 The future of the working class

Of the 2,000 factories in Vishwakarma Industrial Area, less than 50 have worker unions, Sher Singh claimed, as we sat talking over tea at the entrance to the factory. I asked him if he was hopeful that workers would get the wages they wanted. No, he said. GEM group may not employ contract workers in its main units – GEM Electromechanical Ltd and JLC Electro Met Ltd – but other units owned by the promoters of GEM group, he said, use contract labour who work at half of their salaries.

"They [contract workers] come from Bihar, Uttar Pradesh, Karnataka," Singh said. "They work for Rs 7,000 a month, while we make between Rs 16,000-Rs 20,000. The piece rate in those units comes to Rs 7, we have been told by the management, while at our factory it is Rs 17."

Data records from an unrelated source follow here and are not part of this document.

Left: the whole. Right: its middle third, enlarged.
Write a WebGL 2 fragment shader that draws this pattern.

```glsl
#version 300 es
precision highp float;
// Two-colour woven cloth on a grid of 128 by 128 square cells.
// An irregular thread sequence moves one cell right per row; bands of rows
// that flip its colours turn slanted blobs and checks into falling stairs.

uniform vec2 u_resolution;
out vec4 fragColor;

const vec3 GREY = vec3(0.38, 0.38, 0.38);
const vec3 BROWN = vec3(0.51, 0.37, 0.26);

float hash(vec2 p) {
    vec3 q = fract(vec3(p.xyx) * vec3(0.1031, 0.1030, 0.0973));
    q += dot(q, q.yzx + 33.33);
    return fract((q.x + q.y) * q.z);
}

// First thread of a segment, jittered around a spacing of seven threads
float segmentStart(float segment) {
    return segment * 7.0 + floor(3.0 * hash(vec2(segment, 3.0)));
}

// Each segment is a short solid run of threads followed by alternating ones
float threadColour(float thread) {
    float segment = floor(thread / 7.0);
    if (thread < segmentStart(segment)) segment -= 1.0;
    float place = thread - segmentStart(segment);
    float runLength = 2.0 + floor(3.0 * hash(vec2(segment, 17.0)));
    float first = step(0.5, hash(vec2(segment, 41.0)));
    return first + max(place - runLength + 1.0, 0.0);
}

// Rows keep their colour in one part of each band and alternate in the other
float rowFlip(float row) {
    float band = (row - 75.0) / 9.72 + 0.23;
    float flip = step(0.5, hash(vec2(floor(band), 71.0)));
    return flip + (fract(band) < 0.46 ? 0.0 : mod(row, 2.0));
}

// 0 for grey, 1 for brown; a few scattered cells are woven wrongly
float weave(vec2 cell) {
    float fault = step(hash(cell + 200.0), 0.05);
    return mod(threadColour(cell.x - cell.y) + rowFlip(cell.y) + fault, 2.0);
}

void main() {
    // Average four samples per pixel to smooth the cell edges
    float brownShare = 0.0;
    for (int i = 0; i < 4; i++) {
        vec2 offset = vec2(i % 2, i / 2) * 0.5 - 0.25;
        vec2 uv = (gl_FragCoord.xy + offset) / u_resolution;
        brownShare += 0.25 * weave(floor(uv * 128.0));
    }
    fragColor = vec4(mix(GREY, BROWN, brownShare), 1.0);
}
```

So what has kept GEM group from sacking its permanent workers and replacing them with cheaper contract labour? Could it be the law which, until recently, made it incumbent on factory owners to seek permission from the government before sacking more than 100 workers?

No, said Sher Singh. There are only 78 workers in GEM Electromechanical Ltd – well below the 100 threshold.

In his view, it is not the law which keeps the management from sacking the workers, as much as “Sethji’s sentimental attachment”.

“This is where his business started,” says Singh, speaking of Kamal Kishore Vaid, the founder of GEM Group. “He was an engineer who started this unit with one machine from Japan in 1970s. He used to stand alongside workers and toil on the shop floor. Ask Meher Chand, he’s been here since the start,” he said, pointing to a short, grey-haired man.

Meher Chand was scarcely 18 when he started work at Vaid’s factory. He described how Vaid made true copies of the machine from Japan and expanded the business. “Today, Sethji has made millions – which he deserves too – but all that Meher Chand has managed to buy is a motorcycle,” Singh intervened, at the end of the story.

Stagnant wages

Meher Chand, however, chose other reference points to evaluate his work life. “When I was starting out, I could have applied for a government job, but I opted for factory work, because it paid well," he said. "With overtime, my salary used to come to Rs 280, which was better than the earnings of government employees. Today, however, my friends who joined the government are getting Rs 35,000, while my salary has stagnated at Rs 20,000.”

What’s worse, he says, is that the younger people in his village, Akeda Dongar, which lies adjacent to the industrial area, are no longer getting jobs. “The contract work they get is low-paid and uncertain,” he said. “They are into selling their ancestral land, which in any case is no longer yielding the same yields due to industrial pollution.”

His eldest son is now coming of age and his worries are mounting. “I'll probably open a small shop for him," said Meher Chand. "The future is not bright for our children."